Chad Jennings
WIRED Business Conference 2015
The first few words are always the hardest. Just try your best not to resort to talking about the weather. (Source: Getty)

There's rarely a situation more unnatural than walking into a room and trying to strike up a meaningful conversation with people you don’t know.

The secret to networking is realising that talking to strangers doesn’t come naturally to most of us, and the process can feel a little awkward. Rest assured, nobody feels entirely comfortable at networking events. The people who look like they do just have more experience of putting on a brave face.

I too have had to learn to navigate and make the most of these sorts of events. Since joining MOO, the digital print and design company, I’ve lived and breathed the world of networking.

I’ve heard tales of some awkward moments from our business cards customers and I’ve experienced my own fair share. Below are some of the most helpful tips and tricks that I picked up along the way.

Set goals and do your prep

We often forget that we can only get as much out of networking as we put in. If you work it like a wallflower, you are unlikely to come out with a pocket full of business cards. On the other hand, if you’re overly aggressive, you risk making the wrong impression or having short, forgettable interactions.
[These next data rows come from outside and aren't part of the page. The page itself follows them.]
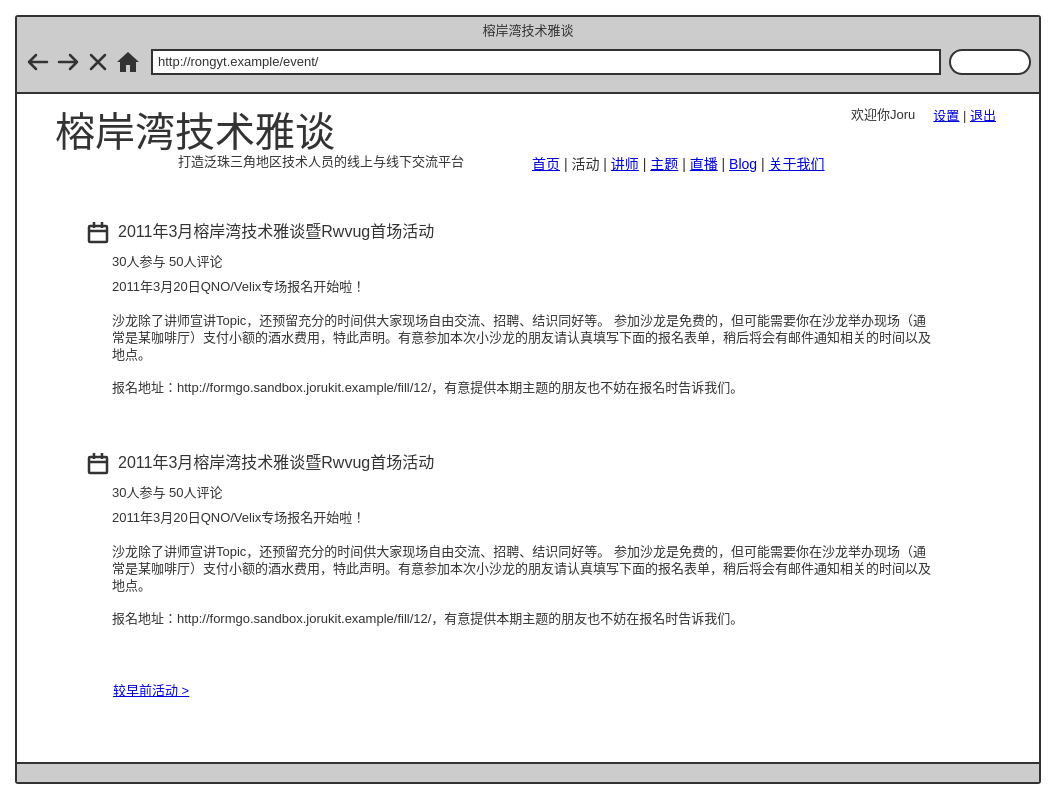
<!DOCTYPE html>
<html lang="zh">
<head>
<meta charset="utf-8">
<title>榕岸湾技术雅谈</title>
<style>
:root {
  --ink: #333;
  --chrome: #ccc;
  --paper: #fff;
  --link: #00d;
}
* { box-sizing: border-box; margin: 0; padding: 0; }
html, body { width: 1056px; height: 799px; overflow: hidden; background: var(--paper); }
body {
  padding: 15px;
  color: var(--ink);
  font: 13px/17px "Liberation Sans", "Noto Sans CJK JP", sans-serif;
  font-feature-settings: "locl" 0;
  text-spacing-trim: space-all;
  white-space: nowrap;
}
a { color: var(--link); text-decoration: underline; }
.browser {
  display: flex;
  flex-direction: column;
  width: 1026px;
  height: 769px;
  border: 2px solid var(--ink);
  border-radius: 3px;
}
.browser-top { height: 77px; background: var(--chrome); border-bottom: 2px solid var(--ink); }
.window-title { height: 26px; line-height: 27px; text-align: center; }
.toolbar { display: flex; align-items: center; height: 38px; padding-left: 10px; }
.toolbar-icons { width: 114px; height: 26px; margin-right: 10px; }
.address, .search { height: 26px; background: var(--paper); border: 2px solid var(--ink); }
.address { width: 790px; margin-right: 8px; padding-left: 5px; line-height: 22px; }
.search { width: 82px; border-radius: 13px; }
.page { flex: 1; }
.status-bar { height: 20px; background: var(--chrome); border-top: 2px solid var(--ink); }
.masthead { display: flex; justify-content: space-between; height: 62px; padding: 14px 43px 0 38px; }
.site-name { font-size: 40px; line-height: 48px; font-weight: 400; }
.account { display: flex; gap: 18px; margin-top: -2px; }
.account-links { padding-top: 1px; }
.subhead { display: flex; height: 16px; padding-left: 161px; }
.tagline { width: 354px; margin-top: -2px; line-height: 16px; }
.site-nav { font-size: 14px; line-height: 16px; }
.events { padding: 48px 0 0 71px; }
.event { height: 231px; }
.event-head { display: flex; align-items: center; gap: 9px; height: 24px; margin: 0 0 9px -1px; }
.event-head svg { width: 22px; height: 24px; }
.event-title { font-size: 16px; line-height: 24px; font-weight: 400; }
.event-body { padding-left: 24px; }
.event-lead { margin: 8px 0 17px; }
.event-signup { margin-top: 16px; }
.older { display: block; margin-left: 25px; }
</style>
</head>
<body>
<svg width="0" height="0" style="position:absolute" aria-hidden="true">
  <defs>
    <g id="calendar" fill="none" stroke="#333" stroke-width="2.5">
      <rect x="2" y="6" width="18" height="16" rx="1"/>
      <path d="M2 11H20M7 2V8M15 2V8"/>
    </g>
  </defs>
</svg>
<div class="browser">
  <header class="browser-top">
    <div class="window-title">榕岸湾技术雅谈</div>
    <div class="toolbar">
      <svg class="toolbar-icons" viewBox="27 49 114 26" aria-hidden="true">
        <g fill="none" stroke="#333" stroke-width="2.5" stroke-linecap="round" stroke-linejoin="round">
          <path d="M47 62H29M36 55L29 62L36 69"/>
          <path d="M59 62H77M70 55L77 62L70 69"/>
          <path d="M91 55L105 69M105 55L91 69"/>
        </g>
        <path fill="#333" d="M128 52L139 62H136V72H130V65H126V72H120V62H117Z"/>
      </svg>
      <div class="address">http://rongyt.example/event/</div>
      <div class="search"></div>
    </div>
  </header>

  <main class="page">
    <div class="masthead">
      <h1 class="site-name">榕岸湾技术雅谈</h1>
      <div class="account">
        <span>欢迎你Joru</span>
        <span class="account-links"><a href="#">设置</a> | <a href="#">退出</a></span>
      </div>
    </div>
    <div class="subhead">
      <p class="tagline">打造泛珠三角地区技术人员的线上与线下交流平台</p>
      <nav class="site-nav"><a href="#">首页</a> | 活动 | <a href="#">讲师</a> | <a href="#">主题</a> | <a href="#">直播</a> | <a href="#">Blog</a> | <a href="#">关于我们</a></nav>
    </div>

    <section class="events">
      <article class="event">
        <div class="event-head">
          <svg viewBox="0 0 22 24" aria-hidden="true"><use href="#calendar"/></svg>
          <h2 class="event-title">2011年3月榕岸湾技术雅谈暨Rwvug首场活动</h2>
        </div>
        <div class="event-body">
          <p>30人参与 50人评论</p>
          <p class="event-lead">2011年3月20日QNO/Velix专场报名开始啦！</p>
          <p>沙龙除了讲师宣讲Topic，还预留充分的时间供大家现场自由交流、招聘、结识同好等。 参加沙龙是免费的，但可能需要你在沙龙举办现场（通<br>常是某咖啡厅）支付小额的酒水费用，特此声明。有意参加本次小沙龙的朋友请认真填写下面的报名表单，稍后将会有邮件通知相关的时间以及<br>地点。</p>
          <p class="event-signup">报名地址：http://formgo.sandbox.jorukit.example/fill/12/，有意提供本期主题的朋友也不妨在报名时告诉我们。</p>
        </div>
      </article>

      <article class="event">
        <div class="event-head">
          <svg viewBox="0 0 22 24" aria-hidden="true"><use href="#calendar"/></svg>
          <h2 class="event-title">2011年3月榕岸湾技术雅谈暨Rwvug首场活动</h2>
        </div>
        <div class="event-body">
          <p>30人参与 50人评论</p>
          <p class="event-lead">2011年3月20日QNO/Velix专场报名开始啦！</p>
          <p>沙龙除了讲师宣讲Topic，还预留充分的时间供大家现场自由交流、招聘、结识同好等。 参加沙龙是免费的，但可能需要你在沙龙举办现场（通<br>常是某咖啡厅）支付小额的酒水费用，特此声明。有意参加本次小沙龙的朋友请认真填写下面的报名表单，稍后将会有邮件通知相关的时间以及<br>地点。</p>
          <p class="event-signup">报名地址：http://formgo.sandbox.jorukit.example/fill/12/，有意提供本期主题的朋友也不妨在报名时告诉我们。</p>
        </div>
      </article>

      <a class="older" href="#">较早前活动 &gt;</a>
    </section>
  </main>

  <footer class="status-bar"></footer>
</div>
</body>
</html>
To avoid these risks, I set goals for what I want to accomplish during the event. Whether you aim to pitch your company to three prospective clients, or connect with five possible mentors, having a goal in mind will help you be more focused and engaging.

The first few words are always the hardest. Putting together a list of conversation starters ahead of the event can really help break that barrier. I find that open-ended questions about the person’s interests are most likely to lead to an engaging discussion.

Some of my go-to openers are “what’s your story?” and “what are you most excited about this week?”. Just try your best not to resort to talking about the weather.

Embrace the awkwardness and stand out

Sometimes, when the conversation really isn’t flowing, the best strategy is just to embrace the awkwardness and use it to your advantage. If you find yourself stuck, drop your guard and just be honest. Saying “I’m not great at small talk. Isn’t networking kind of awkward?” is wholly acceptable.

Chances are, they are thinking the same thing.

Networking events can go by in a blur, so you want to make sure to stand out and be memorable. Beautifully designed business cards can help you make that great first impression and can also serve as fun conversation starters. (We have some new cotton business cards, made entirely of recycled t-shirt offcuts, designed to do just that.)

Quality over quantity

Your business card is also a key to keeping in touch. In my experience, you need to cement the connections you made within a couple of days after the event. A personal email or a quick call are enough to show your interest and make sure you’re remembered.

Finally, to all the event-phobes out there, don’t be discouraged. Some of the best networkers I know are actually quite reserved individuals, who exercise the art of making connections and learnt that, when it comes to networking, it’s quality over quantity.

Related articles